### [Stored records]
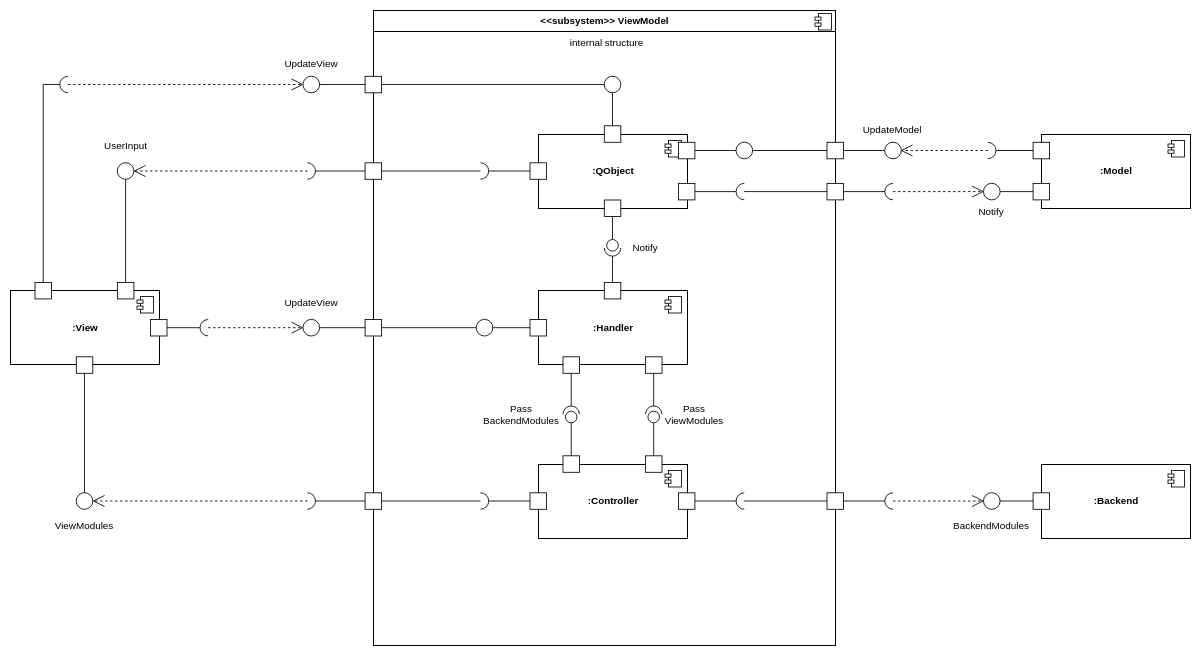
<!DOCTYPE html>
<html lang="en">
<head>
<meta charset="utf-8">
<title>ViewModel internal structure</title>
<style>
:root { --ink: #000; --paper: #fff; }
* { box-sizing: border-box; margin: 0; }
html, body { width: 1200px; height: 656px; overflow: hidden; background: var(--paper); }
.diagram {
  position: relative; width: 1200px; height: 656px; overflow: hidden;
  color: var(--ink); font: 9.9px/12px "Liberation Sans", Arial, sans-serif; text-align: center;
}
.subsystem {
  position: absolute; left: 373px; top: 10px; width: 463px; height: 636px;
  border: 1px solid var(--ink);
}
.subsystem header {
  position: relative; display: flex; align-items: center; justify-content: center;
  height: 21px; border-bottom: 1px solid var(--ink);
}
.subsystem h1 { font: inherit; font-weight: 700; }
.subsystem p { padding-top: 5px; padding-left: 4px; }
.component {
  position: absolute; width: 150px; height: 75px; border: 1px solid var(--ink);
  display: flex; align-items: center; justify-content: center; font-weight: 700;
}
.component h2 { font: inherit; }
.icon { position: absolute; top: 5px; right: 4px; width: 19px; height: 18px; }
.subsystem .icon { top: 2px; right: 2px; }
.view { left: 10px; top: 290px; }
.qobject { left: 538px; top: 133.5px; }
.handler { left: 538px; top: 290px; }
.controller { left: 538px; top: 463.5px; }
.model { left: 1041px; top: 133.5px; }
.backend { left: 1041px; top: 463.5px; }
.wiring { position: absolute; inset: 0; }
.wiring, .icon { fill: var(--paper); stroke: var(--ink); stroke-width: .85; }
.line, .socket { fill: none; }
.dependency { fill: none; stroke-dasharray: 2.5 2.5; }
.label { position: absolute; transform: translate(-50%, -50%); white-space: nowrap; }
</style>
</head>
<body>
<main class="diagram">
  <section class="subsystem">
    <header>
      <h1>&lt;&lt;subsystem&gt;&gt; ViewModel</h1>
      <svg class="icon"><use href="#component-icon"/></svg>
    </header>
    <p>internal structure</p>
  </section>

  <section class="component view"><h2>:View</h2><svg class="icon"><use href="#component-icon"/></svg></section>
  <section class="component qobject"><h2>:QObject</h2><svg class="icon"><use href="#component-icon"/></svg></section>
  <section class="component handler"><h2>:Handler</h2><svg class="icon"><use href="#component-icon"/></svg></section>
  <section class="component controller"><h2>:Controller</h2><svg class="icon"><use href="#component-icon"/></svg></section>
  <section class="component model"><h2>:Model</h2><svg class="icon"><use href="#component-icon"/></svg></section>
  <section class="component backend"><h2>:Backend</h2><svg class="icon"><use href="#component-icon"/></svg></section>

  <svg class="wiring" width="1200" height="656" viewBox="0 0 1200 656" aria-hidden="true">
    <defs>
      <g id="component-icon">
        <rect x="4.5" y=".5" width="13" height="16.5"/>
        <rect x="1" y="4" width="6" height="3.3"/>
        <rect x="1" y="10" width="6" height="3.3"/>
      </g>
      <rect id="port" x="-8.2" y="-8.2" width="16.5" height="16.5"/>
      <circle id="ball" r="8.3"/>
      <circle id="small-ball" r="5.8"/>
      <path id="socket-left" class="socket" d="M0-8.2A8.2 8.2 0 0 0 0 8.2"/>
      <path id="socket-right" class="socket" d="M0-8.2A8.2 8.2 0 0 1 0 8.2"/>
      <path id="arrow-right" class="line" d="M-11-5.5 0 0-11 5.5"/>
      <path id="arrow-left" class="line" d="M11-5.5 0 0 11 5.5"/>
    </defs>

    <g id="connectors" class="line">
      <path d="M43.2 290.5V84.5H60M311 84.5H612.5V134"/>
      <path d="M125.6 171V290.5M315.5 171H480.5M489 171H538"/>
      <path d="M159 327.7H200M311 327.7H538"/>
      <path d="M84.5 365V501M315.5 501H480.5M489 501H538"/>
      <path d="M687 150.5H893M996 150.5H1041"/>
      <path d="M687 191.6H736M744 191.6H885M992 191.6H1041"/>
      <path d="M687 501H736M744 501H885M992 501H1041"/>
      <path d="M612.5 208V239.5M612.5 256V290.5"/>
      <path d="M571.2 365V406M571.2 423V464M653.7 365V406M653.7 423V464"/>
    </g>

    <g id="dependencies" class="dependency">
      <path d="M68 84.5H302M307.5 171H135M208 327.7H302M307.5 501H94"/>
      <path d="M988 150.5H902M893 191.6H982M893 501H982"/>
    </g>
    <g id="arrowheads">
      <use href="#arrow-right" x="302.5" y="84.5"/>
      <use href="#arrow-left" x="134.5" y="171"/>
      <use href="#arrow-right" x="302.5" y="327.7"/>
      <use href="#arrow-left" x="93.5" y="501"/>
      <use href="#arrow-left" x="901.5" y="150.5"/>
      <use href="#arrow-right" x="983" y="191.6"/>
      <use href="#arrow-right" x="983" y="501"/>
    </g>

    <g id="sockets">
      <use href="#socket-left" x="68" y="84.5"/>
      <use href="#socket-left" x="208.2" y="327.7"/>
      <use href="#socket-left" x="744.3" y="191.6"/>
      <use href="#socket-left" x="893" y="191.6"/>
      <use href="#socket-left" x="744.3" y="501"/>
      <use href="#socket-left" x="893" y="501"/>
      <use href="#socket-right" x="307.3" y="171"/>
      <use href="#socket-right" x="480.5" y="171"/>
      <use href="#socket-right" x="307.3" y="501"/>
      <use href="#socket-right" x="480.5" y="501"/>
      <use href="#socket-right" x="987.8" y="150.5"/>
      <use href="#socket-right" transform="translate(612.5 248) rotate(90)"/>
      <use href="#socket-left" transform="translate(571.2 414.2) rotate(90)"/>
      <use href="#socket-left" transform="translate(653.7 414.2) rotate(90)"/>
    </g>

    <g id="interfaces">
      <use href="#ball" x="311.3" y="84.5"/>
      <use href="#ball" x="612.5" y="84.5"/>
      <use href="#ball" x="125.6" y="171"/>
      <use href="#ball" x="311.3" y="327.7"/>
      <use href="#ball" x="484.5" y="327.7"/>
      <use href="#ball" x="84.5" y="501"/>
      <use href="#ball" x="744.3" y="150.5"/>
      <use href="#ball" x="893" y="150.5"/>
      <use href="#ball" x="991.8" y="191.6"/>
      <use href="#ball" x="991.8" y="501"/>
      <use href="#small-ball" x="612.5" y="245.3"/>
      <use href="#small-ball" x="571.2" y="417"/>
      <use href="#small-ball" x="653.7" y="417"/>
    </g>

    <g id="ports">
      <use href="#port" x="373.3" y="84.5"/>
      <use href="#port" x="373.3" y="171"/>
      <use href="#port" x="373.3" y="327.7"/>
      <use href="#port" x="373.3" y="501"/>
      <use href="#port" x="835.2" y="150.5"/>
      <use href="#port" x="835.2" y="191.6"/>
      <use href="#port" x="835.2" y="501"/>
      <use href="#port" x="43.2" y="290.6"/>
      <use href="#port" x="125.6" y="290.6"/>
      <use href="#port" x="158.7" y="327.7"/>
      <use href="#port" x="84.5" y="365"/>
      <use href="#port" x="612.5" y="134"/>
      <use href="#port" x="538.2" y="171"/>
      <use href="#port" x="686.6" y="150.5"/>
      <use href="#port" x="686.6" y="191.6"/>
      <use href="#port" x="612.5" y="208.2"/>
      <use href="#port" x="612.5" y="290.6"/>
      <use href="#port" x="538.2" y="327.7"/>
      <use href="#port" x="571.2" y="365"/>
      <use href="#port" x="653.7" y="365"/>
      <use href="#port" x="571.2" y="464"/>
      <use href="#port" x="653.7" y="464"/>
      <use href="#port" x="538.2" y="501"/>
      <use href="#port" x="686.6" y="501"/>
      <use href="#port" x="1041.3" y="150.5"/>
      <use href="#port" x="1041.3" y="191.6"/>
      <use href="#port" x="1041.3" y="501"/>
    </g>
  </svg>

  <span class="label" style="left:311px;top:64px">UpdateView</span>
  <span class="label" style="left:125.5px;top:146px">UserInput</span>
  <span class="label" style="left:311px;top:303px">UpdateView</span>
  <span class="label" style="left:84px;top:526px">ViewModules</span>
  <span class="label" style="left:645px;top:248px">Notify</span>
  <span class="label" style="left:521px;top:415px">Pass<br>BackendModules</span>
  <span class="label" style="left:694px;top:415px">Pass<br>ViewModules</span>
  <span class="label" style="left:892px;top:130px">UpdateModel</span>
  <span class="label" style="left:991px;top:212px">Notify</span>
  <span class="label" style="left:991px;top:526px">BackendModules</span>
</main>
</body>
</html>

### [WHAT IS REQUIRED]
Find every line of the data that includes the string "flex". Copy each of those lines.

### [EXERCISE RESPONSE]
  position: relative; display: flex; align-items: center; justify-content: center;
  display: flex; align-items: center; justify-content: center; font-weight: 700;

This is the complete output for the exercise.